people saw remonstrances proving futfle and began to think of the next necessary step. This, then, became the great question of the hour: What next? Various views were immediately set forth; while one of the South Carolina representatives at Washington said a complete union of the whole South alone could save South Carolina and the South, other writers in the press of the state looked to the state legislature to decide on the proper course of resistance. At this juncture the Mercury, which later became an ardent nullification sheet, took a very sane and moderate position; it merely advocated caution and careful consideration before any step should be taken.

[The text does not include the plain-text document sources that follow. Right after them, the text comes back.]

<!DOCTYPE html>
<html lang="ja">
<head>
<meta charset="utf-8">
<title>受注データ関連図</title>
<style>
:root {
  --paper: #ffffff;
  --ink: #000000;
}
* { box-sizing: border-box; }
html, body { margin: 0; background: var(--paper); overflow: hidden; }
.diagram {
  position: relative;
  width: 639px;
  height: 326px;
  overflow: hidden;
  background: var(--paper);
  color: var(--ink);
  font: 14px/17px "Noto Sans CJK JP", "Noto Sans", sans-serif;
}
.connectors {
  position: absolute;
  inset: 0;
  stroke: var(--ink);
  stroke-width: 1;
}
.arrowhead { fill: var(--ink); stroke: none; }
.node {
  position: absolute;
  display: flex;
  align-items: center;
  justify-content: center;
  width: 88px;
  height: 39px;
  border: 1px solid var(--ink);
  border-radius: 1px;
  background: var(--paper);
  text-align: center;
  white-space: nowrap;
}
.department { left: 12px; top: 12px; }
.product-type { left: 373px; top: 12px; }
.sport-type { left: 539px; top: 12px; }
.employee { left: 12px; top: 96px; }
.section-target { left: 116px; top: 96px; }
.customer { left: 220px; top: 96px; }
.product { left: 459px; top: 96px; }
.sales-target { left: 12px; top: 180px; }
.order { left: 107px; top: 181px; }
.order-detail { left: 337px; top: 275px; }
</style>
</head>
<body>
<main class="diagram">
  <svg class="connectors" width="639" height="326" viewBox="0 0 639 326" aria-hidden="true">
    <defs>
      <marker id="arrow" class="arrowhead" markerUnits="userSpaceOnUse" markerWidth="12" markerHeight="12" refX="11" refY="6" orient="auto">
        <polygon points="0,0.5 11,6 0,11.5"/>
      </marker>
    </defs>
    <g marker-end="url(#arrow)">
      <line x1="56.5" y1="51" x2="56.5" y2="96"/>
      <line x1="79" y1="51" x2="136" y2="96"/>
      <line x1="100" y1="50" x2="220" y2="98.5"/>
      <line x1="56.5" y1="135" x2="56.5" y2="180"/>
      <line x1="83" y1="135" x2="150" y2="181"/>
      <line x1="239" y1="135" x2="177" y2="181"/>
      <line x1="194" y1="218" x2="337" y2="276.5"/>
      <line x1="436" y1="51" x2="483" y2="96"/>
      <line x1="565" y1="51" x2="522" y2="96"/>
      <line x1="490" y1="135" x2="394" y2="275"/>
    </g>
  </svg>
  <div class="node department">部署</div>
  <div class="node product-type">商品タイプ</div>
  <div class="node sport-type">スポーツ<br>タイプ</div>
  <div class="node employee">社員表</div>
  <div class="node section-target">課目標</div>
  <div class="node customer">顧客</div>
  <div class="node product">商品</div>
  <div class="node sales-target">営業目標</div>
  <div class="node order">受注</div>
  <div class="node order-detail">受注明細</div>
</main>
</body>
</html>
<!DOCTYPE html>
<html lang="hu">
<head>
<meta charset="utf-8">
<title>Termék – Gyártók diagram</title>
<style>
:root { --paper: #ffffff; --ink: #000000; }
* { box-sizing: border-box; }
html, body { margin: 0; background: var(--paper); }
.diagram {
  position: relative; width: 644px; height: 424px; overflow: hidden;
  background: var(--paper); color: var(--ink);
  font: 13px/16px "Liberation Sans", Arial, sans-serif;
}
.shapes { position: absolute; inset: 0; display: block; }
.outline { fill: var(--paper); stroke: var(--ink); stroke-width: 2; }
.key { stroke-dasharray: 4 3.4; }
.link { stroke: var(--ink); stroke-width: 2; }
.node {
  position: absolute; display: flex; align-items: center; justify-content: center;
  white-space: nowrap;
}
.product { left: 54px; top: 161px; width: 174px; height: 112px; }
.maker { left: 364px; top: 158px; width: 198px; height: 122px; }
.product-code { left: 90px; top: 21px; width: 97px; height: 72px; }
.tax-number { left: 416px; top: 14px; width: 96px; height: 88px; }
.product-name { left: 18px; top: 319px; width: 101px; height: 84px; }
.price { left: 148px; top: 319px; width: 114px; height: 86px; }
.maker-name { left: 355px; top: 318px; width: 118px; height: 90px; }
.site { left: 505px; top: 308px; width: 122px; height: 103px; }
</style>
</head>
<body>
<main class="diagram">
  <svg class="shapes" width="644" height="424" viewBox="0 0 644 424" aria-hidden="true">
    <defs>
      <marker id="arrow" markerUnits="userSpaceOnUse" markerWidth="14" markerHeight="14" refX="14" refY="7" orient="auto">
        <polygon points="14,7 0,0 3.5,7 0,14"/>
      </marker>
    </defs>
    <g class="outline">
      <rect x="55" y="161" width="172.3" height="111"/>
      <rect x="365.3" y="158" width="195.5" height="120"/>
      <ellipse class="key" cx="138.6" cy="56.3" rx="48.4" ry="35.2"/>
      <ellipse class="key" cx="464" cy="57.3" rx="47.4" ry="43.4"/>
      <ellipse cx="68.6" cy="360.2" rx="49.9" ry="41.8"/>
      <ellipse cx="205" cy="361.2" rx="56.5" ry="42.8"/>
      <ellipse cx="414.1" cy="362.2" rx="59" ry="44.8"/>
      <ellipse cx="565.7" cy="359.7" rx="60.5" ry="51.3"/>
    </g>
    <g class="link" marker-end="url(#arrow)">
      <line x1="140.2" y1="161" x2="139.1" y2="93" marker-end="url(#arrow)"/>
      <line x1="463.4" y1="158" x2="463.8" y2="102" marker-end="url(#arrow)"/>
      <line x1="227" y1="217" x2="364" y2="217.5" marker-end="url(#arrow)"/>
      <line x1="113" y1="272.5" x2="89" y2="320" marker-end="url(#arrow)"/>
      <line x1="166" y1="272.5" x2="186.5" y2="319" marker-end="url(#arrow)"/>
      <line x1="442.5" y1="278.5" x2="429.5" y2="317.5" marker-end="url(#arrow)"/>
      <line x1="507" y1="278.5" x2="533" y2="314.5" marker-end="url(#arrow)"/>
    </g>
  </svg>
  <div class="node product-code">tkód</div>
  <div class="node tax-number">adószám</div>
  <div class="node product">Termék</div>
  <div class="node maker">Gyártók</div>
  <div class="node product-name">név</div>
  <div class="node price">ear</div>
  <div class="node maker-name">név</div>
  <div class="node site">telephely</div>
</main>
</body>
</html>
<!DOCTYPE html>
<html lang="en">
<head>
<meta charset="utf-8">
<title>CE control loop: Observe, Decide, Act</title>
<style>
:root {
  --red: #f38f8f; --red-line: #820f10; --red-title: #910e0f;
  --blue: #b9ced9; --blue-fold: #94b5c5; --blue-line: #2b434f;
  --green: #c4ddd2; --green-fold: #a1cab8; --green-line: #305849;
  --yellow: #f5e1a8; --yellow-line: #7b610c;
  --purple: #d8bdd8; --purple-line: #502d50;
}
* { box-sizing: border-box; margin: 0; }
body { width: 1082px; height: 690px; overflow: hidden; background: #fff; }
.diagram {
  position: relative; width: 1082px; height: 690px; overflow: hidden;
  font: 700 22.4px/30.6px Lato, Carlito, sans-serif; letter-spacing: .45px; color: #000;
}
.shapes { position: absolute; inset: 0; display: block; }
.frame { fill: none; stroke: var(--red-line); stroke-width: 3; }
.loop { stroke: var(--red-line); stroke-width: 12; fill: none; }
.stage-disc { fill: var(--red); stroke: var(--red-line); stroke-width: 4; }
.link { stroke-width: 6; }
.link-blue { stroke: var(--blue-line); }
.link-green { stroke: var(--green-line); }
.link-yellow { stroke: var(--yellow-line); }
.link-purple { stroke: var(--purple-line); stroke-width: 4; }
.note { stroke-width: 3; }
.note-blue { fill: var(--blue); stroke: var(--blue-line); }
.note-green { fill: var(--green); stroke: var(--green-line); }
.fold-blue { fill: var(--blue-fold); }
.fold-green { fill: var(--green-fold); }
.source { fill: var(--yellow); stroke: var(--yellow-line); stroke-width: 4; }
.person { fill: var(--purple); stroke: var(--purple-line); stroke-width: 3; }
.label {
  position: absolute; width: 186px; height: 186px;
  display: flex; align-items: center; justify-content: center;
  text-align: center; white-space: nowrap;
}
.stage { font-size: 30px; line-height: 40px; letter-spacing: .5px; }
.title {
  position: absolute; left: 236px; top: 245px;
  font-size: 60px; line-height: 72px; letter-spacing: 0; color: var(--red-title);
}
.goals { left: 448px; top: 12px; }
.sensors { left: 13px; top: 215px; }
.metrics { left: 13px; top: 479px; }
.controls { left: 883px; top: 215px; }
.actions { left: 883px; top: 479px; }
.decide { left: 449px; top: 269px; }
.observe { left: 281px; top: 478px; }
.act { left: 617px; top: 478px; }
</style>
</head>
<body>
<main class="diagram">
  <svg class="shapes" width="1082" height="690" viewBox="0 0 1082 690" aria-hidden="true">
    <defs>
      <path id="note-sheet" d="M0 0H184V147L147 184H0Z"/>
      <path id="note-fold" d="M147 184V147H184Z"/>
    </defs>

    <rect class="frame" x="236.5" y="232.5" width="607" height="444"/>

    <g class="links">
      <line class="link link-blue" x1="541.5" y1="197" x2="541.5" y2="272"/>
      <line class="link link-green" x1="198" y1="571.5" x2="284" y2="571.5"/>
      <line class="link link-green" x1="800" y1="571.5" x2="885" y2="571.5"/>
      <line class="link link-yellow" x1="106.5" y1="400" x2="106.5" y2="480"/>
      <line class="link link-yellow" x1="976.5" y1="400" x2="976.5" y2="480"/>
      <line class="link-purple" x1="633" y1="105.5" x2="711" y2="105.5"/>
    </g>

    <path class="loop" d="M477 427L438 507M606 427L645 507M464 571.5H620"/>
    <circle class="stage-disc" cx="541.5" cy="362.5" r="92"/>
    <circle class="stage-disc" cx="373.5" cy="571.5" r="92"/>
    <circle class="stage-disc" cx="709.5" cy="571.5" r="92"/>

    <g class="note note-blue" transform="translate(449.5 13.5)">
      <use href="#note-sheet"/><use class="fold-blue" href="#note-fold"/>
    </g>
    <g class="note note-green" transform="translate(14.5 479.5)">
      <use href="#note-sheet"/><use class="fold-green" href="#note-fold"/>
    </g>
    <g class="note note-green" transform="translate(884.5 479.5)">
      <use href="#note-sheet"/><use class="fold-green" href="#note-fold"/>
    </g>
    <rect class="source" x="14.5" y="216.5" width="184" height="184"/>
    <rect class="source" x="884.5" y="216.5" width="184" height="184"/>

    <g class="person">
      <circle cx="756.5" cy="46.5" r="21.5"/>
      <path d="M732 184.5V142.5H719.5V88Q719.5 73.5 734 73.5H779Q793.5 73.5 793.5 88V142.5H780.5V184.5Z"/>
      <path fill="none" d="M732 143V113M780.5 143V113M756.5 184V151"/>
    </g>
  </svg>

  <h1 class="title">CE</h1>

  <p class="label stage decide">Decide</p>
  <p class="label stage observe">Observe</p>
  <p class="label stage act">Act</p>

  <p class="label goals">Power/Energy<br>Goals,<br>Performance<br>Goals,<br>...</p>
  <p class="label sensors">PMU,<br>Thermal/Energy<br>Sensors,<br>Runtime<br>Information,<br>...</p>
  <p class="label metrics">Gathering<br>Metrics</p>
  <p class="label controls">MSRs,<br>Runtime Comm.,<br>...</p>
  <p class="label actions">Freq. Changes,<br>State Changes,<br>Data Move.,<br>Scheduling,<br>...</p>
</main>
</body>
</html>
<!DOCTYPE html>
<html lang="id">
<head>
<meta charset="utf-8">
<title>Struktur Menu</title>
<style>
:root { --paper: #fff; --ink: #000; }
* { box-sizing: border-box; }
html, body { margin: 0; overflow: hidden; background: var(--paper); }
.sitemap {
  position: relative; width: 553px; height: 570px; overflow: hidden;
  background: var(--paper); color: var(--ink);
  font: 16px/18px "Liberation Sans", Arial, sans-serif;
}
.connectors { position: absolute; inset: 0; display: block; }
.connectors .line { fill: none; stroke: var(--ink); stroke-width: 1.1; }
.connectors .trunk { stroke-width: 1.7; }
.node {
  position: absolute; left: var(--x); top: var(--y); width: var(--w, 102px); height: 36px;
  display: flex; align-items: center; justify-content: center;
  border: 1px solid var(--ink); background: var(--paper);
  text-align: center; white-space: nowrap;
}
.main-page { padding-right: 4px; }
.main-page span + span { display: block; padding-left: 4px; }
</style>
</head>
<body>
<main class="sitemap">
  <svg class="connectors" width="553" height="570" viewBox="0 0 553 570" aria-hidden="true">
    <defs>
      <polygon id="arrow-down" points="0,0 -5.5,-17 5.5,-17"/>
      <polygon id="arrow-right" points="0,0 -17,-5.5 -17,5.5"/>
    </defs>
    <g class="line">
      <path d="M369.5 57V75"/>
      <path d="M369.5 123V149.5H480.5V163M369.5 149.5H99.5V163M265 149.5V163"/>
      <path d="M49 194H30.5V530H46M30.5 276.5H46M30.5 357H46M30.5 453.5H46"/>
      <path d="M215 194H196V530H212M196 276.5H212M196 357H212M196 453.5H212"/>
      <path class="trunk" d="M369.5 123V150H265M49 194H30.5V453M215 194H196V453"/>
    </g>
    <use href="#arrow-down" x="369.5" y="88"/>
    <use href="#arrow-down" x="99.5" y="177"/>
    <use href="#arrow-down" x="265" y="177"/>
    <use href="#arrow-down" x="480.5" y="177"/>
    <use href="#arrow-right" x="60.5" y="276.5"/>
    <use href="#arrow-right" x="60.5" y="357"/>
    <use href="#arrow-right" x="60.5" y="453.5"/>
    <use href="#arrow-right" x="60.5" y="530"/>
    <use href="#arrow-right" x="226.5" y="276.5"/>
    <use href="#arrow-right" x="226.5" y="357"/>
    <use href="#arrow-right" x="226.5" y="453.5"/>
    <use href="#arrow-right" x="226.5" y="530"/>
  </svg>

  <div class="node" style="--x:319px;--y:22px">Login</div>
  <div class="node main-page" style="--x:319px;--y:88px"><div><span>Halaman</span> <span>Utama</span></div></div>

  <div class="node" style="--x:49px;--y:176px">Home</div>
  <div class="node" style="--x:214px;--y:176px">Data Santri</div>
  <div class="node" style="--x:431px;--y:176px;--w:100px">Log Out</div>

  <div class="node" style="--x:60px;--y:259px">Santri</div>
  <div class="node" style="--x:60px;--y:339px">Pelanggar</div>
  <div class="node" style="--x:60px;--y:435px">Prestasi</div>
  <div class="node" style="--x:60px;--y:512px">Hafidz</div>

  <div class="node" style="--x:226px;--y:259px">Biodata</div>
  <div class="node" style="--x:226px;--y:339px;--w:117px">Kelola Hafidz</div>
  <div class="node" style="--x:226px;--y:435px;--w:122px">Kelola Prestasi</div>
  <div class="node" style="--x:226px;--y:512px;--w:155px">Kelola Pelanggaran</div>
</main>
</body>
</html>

- Mercury, May 29, 1828. The editor wrote that the citizens of South Carolina felt with grief that the Constitution had been violated and that the great object of the confederacy had been shamefully perverted; that their remonstrances had been disregarded, their rights denied, and the solemn protests of their delegates laughed to scorn; that they had been reduced to a condition almost tantamount to colonial vassalage, and that they were never regarded except for the purpose of discovering in what way they could be rendered serviceable to the interests of others; that the burdens under which they then labored were but the probable forerunners of others still more oppressive, and that the future held for them nothing but wretchedness and embarrassment; that the great sources of their wealth were about to be dried up, and that the dignity of their state and their prosperity as a people were on the eve of leaving them forever. But, in spite of the fact that the people felt all this so deeply, and in spite of the impression nearly every reader of this